Good follow-up questions!
What applications did you find yourself making, and which languages did you end up choosing, and why?
In coding bootcamp, I built a few small applications. A memorable one was a Pokedex that pulled stats from the PokeAPI. My UI was beautiful, but the rest of it felt labored. I accomplished the task, but I could have simplified my code big time. This was vanilla JS, HTML, and SASS.
The thing is — we didn’t really get to choose which languages or technologies to use. The purpose of the projects was to practice using whatever technologies we had learned in class. For example, if we learned something in Ruby today, we would definitely be doing a project with Ruby a few days later.
I think I’ll write an article about this next part, but basically, it took a lot of time for me to realize the following concept:
Programming is not about telling the computer to do X. It’s about telling X to do Y, or telling X to do Y with Z. Or telling X to get Y from Z. Or to get X from Y and put it over there.
That was the most important realization I had.

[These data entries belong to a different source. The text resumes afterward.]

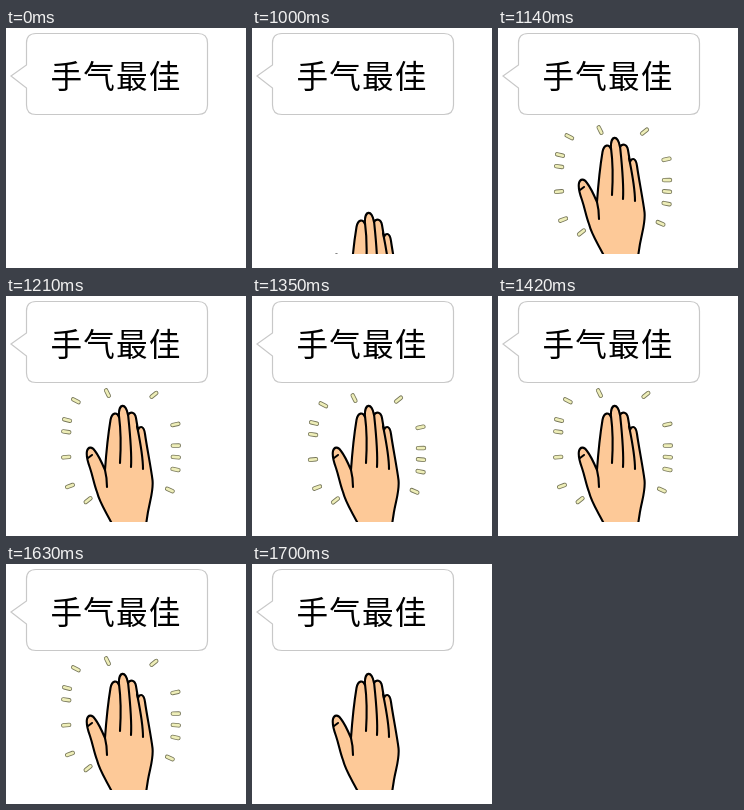
These frames come from a looping animation (240 px wide and 240 px high, 2.7 s). An HTML page:

```html
<!DOCTYPE html>
<html lang="zh">
<head>
<meta charset="utf-8">
<style>
  html, body { margin: 0; width: 100%; height: 100%; overflow: hidden; background: #fff; }
  svg { display: block; width: 100%; height: 100%; }
  text { font: 31.6px "Noto Sans CJK SC", "Noto Sans CJK", sans-serif; letter-spacing: 1.2px; }
  .line { fill: none; stroke: #000; stroke-width: 2.1; stroke-linecap: round; stroke-linejoin: round; }
  .rim { fill: none; stroke: #77775a; stroke-width: 4.4; stroke-linecap: round; }
  .core { fill: none; stroke: #eeeeb8; stroke-width: 2.7; stroke-linecap: round; }
</style>
</head>
<body>
<svg viewBox="0 0 240 240">
  <defs><clipPath id="view"><rect width="240" height="226"/></clipPath></defs>
  <path d="M30 5.500H192Q201.500 5.500 201.500 15V77Q201.500 86.500 192 86.500H30Q20.500 86.500 20.500 77V60L5 48L20.500 37V15Q20.500 5.500 30 5.500Z" fill="#fff" stroke="#c8c8c8" stroke-width="1.2"/>
  <text x="44.400" y="60.300" lang="zh-CN">手气最佳</text>
  <g clip-path="url(#view)">
    <g id="hand">
      <path class="line" style="fill:#fdc998" d="M107 230C101 217 94 208 91 196C88 188 87 181 84 172C81 164 80 160 81 155C82 151 86 150 89 155C93 160 96 167 99 174C100 160 102 139 104.500 124C106 116 111 116 113 121C112 107 120 106 122 119C124 115 129 116 130 122L132 134C134 129 138 130 139 138C141 152 145 172 146.500 184C148 198 142 207 140 230Z"/>
      <path class="line" d="M99 174Q101 182 101 191M113 120C115 135 115 151 114 167M122 118C124 137 126 155 125 171M131 130C134 145 137 159 137 173M82 162L86 159"/>
    </g>
    <path class="rim"/>
    <path class="core"/>
  </g>
</svg>
<script>
const LOOP = 2700, STEP = 70, START = 1000, END = 1700;
const drops = [75, 25, 0];
const angles = [-2, 10, 22, 41, 122, 143, 170, 196, 207, 226, 256, 302, 337];
const hand = document.getElementById("hand");
const rim = document.querySelector(".rim");
const core = document.querySelector(".core");

// Dashes sit on a rounded box around the hand and lean outwards.
function burst(spread) {
  const cx = 115, cy = 154 - spread, rx = 54 + spread / 3, ry = 52 + spread;
  return angles.map(deg => {
    const a = deg * Math.PI / 180, c = Math.cos(a), s = Math.sin(a);
    const r = ((c / rx) ** 4 + (s / ry) ** 4) ** -0.25;
    const tilt = Math.atan2(s / 2, c);
    const x = cx + r * c, y = cy + r * s;
    const dx = 3 * Math.cos(tilt), dy = 3 * Math.sin(tilt);
    return `M${x - dx} ${y - dy}L${x + dx} ${y + dy}`;
  }).join("");
}

const bursts = [burst(0), burst(2.5), ""];

function draw(t) {
  const step = Math.floor((t - START) / STEP);
  hand.style.display = step < 0 ? "none" : "";
  const drop = drops[Math.max(0, Math.min(step, drops.length - 1))];
  hand.setAttribute("transform", `translate(0 ${drop})`);
  const d = step >= 2 && t < END ? bursts[(step - 2) % bursts.length] : "";
  rim.setAttribute("d", d);
  core.setAttribute("d", d);
}

const origin = performance.now();
function tick() {
  draw((performance.now() - origin) % LOOP);
  requestAnimationFrame(tick);
}
tick();
</script>
</body>
</html>
```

I currently work as a technical writer on an engineering team. The team uses Scala for the most part, but also Golang, Python, and a few others. I still find myself using JS for random projects. I’ve also been using SQL lately for database work. I used SQL as a teenager at my first job, so it wasn’t too difficult to pick that up again, once I reminded myself that I was using it to get X from Y.
One big change for me is that in a professional environment, I’m not building applications the way I was building them in school or for my portfolio. I’m identifying problems and deciding that I can program my way out of them. This means I’m writing much shorter snippets of code to accomplish very specific tasks, sometimes in a few languages, instead of saying, “I’m going to build a to-do list app from scratch!”

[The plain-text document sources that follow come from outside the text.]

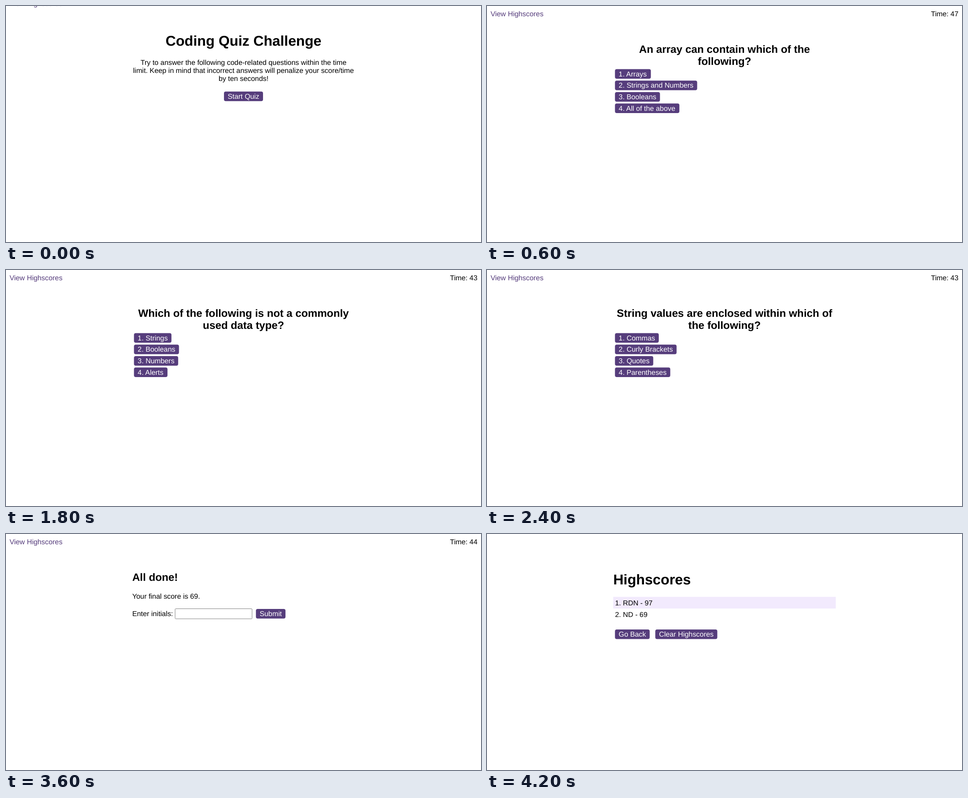
An HTML page that plays this animation: 1059 by 529 pixels, repeating every 4800 ms.

```html
<!DOCTYPE html>
<html lang="en">
<head>
<meta charset="utf-8">
<title>Coding Quiz Challenge</title>
<style>
  html, body { margin: 0; width: 100%; height: 100%; overflow: hidden; background: #fff; }
  svg { display: block; width: 1059px; height: 529px; }
  text { font-family: "Liberation Sans", Arial, sans-serif; text-rendering: geometricPrecision; }
</style>
</head>
<body>
<svg id="stage" viewBox="0 0 1059 529"></svg>
<script>
const SCENE_MS = 600;
const PURPLE = '#563d7c';
const BODY = 15.88, H2 = 23.82, H1 = 31.76;
const LEFT = 281.4, CENTER = 529.5, BUTTON_LEFT = 285.3, BUTTON_PAD = 8.25;

const stage = document.getElementById('stage');
const ruler = document.createElement('canvas').getContext('2d');
ruler.font = `${BODY}px "Liberation Sans", Arial, sans-serif`;

const text = (x, y, content, { size = BODY, anchor = 'start', fill = '#000' } = {}) =>
  `<text x="${x}" y="${y}" font-size="${size}" font-weight="${size > BODY ? 700 : 400}"
    text-anchor="${anchor}" fill="${fill}">${content}</text>`;

const centered = (y, content, size) => text(CENTER, y, content, { size, anchor: 'middle' });

const buttonWidth = label => ruler.measureText(label).width + 2 * BUTTON_PAD;

const button = (x, y, label) =>
  `<rect x="${x}" y="${y}" width="${buttonWidth(label)}" height="21.5" rx="4" fill="${PURPLE}"/>` +
  text(x + BUTTON_PAD, y + 16.2, label, { fill: '#fff' });

const link = y => text(7.94, y, 'View Highscores', { fill: PURPLE });

const header = time => link(22.6) + text(1051, 22.6, `Time: ${time}`, { anchor: 'end' });

const question = (time, lines, answers) =>
  header(time) +
  lines.map((line, i) => centered(105 + i * 27.1, line, H2)).join('') +
  answers.map((answer, i) => button(BUTTON_LEFT, 141.5 + i * 25.7, `${i + 1}. ${answer}`)).join('');

// The start page is scrolled, so only the link's descender remains visible.
const start = () =>
  link(-0.5) +
  centered(89, 'Coding Quiz Challenge', H1) +
  ['Try to answer the following code-related questions within the time',
   'limit. Keep in mind that incorrect answers will penalize your score/time',
   'by ten seconds!'].map((line, i) => centered(132 + i * 18, line)).join('') +
  button(CENTER - buttonWidth('Start Quiz') / 2, 191.8, 'Start Quiz');

const done = () =>
  header(44) +
  text(LEFT, 105, 'All done!', { size: H2 }) +
  text(LEFT, 144.6, 'Your final score is 69.') +
  text(LEFT, 184.4, 'Enter initials:') +
  '<rect x="377" y="167.5" width="171.6" height="22.6" rx="1.5" fill="#fff" stroke="#808080"/>' +
  button(557.2, 168, 'Submit');

const highscores = () =>
  text(LEFT, 112.5, 'Highscores', { size: H1 }) +
  `<rect x="${LEFT}" y="140.8" width="496.2" height="26.2" fill="#f2eafd"/>` +
  text(285.4, 159.6, '1. RDN - 97') +
  text(285.4, 186, '2. ND - 69') +
  button(BUTTON_LEFT, 214, 'Go Back') +
  button(375.2, 214, 'Clear Highscores');

const scenes = [
  start(),
  question(47, ['An array can contain which of the', 'following?'],
    ['Arrays', 'Strings and Numbers', 'Booleans', 'All of the above']),
  question(45, ['An if / else statement is enclosed in which', 'of the following?'],
    ['Quotes', 'Curly Brackets', 'Parentheses', 'Square Brackets']),
  question(43, ['Which of the following is not a commonly', 'used data type?'],
    ['Strings', 'Booleans', 'Numbers', 'Alerts']),
  question(43, ['String values are enclosed within which of', 'the following?'],
    ['Commas', 'Curly Brackets', 'Quotes', 'Parentheses']),
  question(42, ['Which of the following is a debuggers best', 'friend?'],
    ['chopping.log()', 'soggy.log()', 'console.log()', 'slippedOnA.log()']),
  done(),
  highscores()
];

let shown = -1;
function draw(now) {
  const index = Math.floor(now / SCENE_MS) % scenes.length;
  if (index !== shown) stage.innerHTML = scenes[shown = index];
}

const startTime = performance.now();
function tick() {
  draw(performance.now() - startTime);
  requestAnimationFrame(tick);
}
tick();
</script>
</body>
</html>
```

I found myself using it the other day when I wanted to write a script to automate something on a dashboard that I created. I didn’t even think about any alternatives — I just said to myself, “I guess I’ll do that with JS.”
In terms of syntax, it is far from my favorite. If we’re comparing languages solely based on syntax, I’d rather deal with Ruby.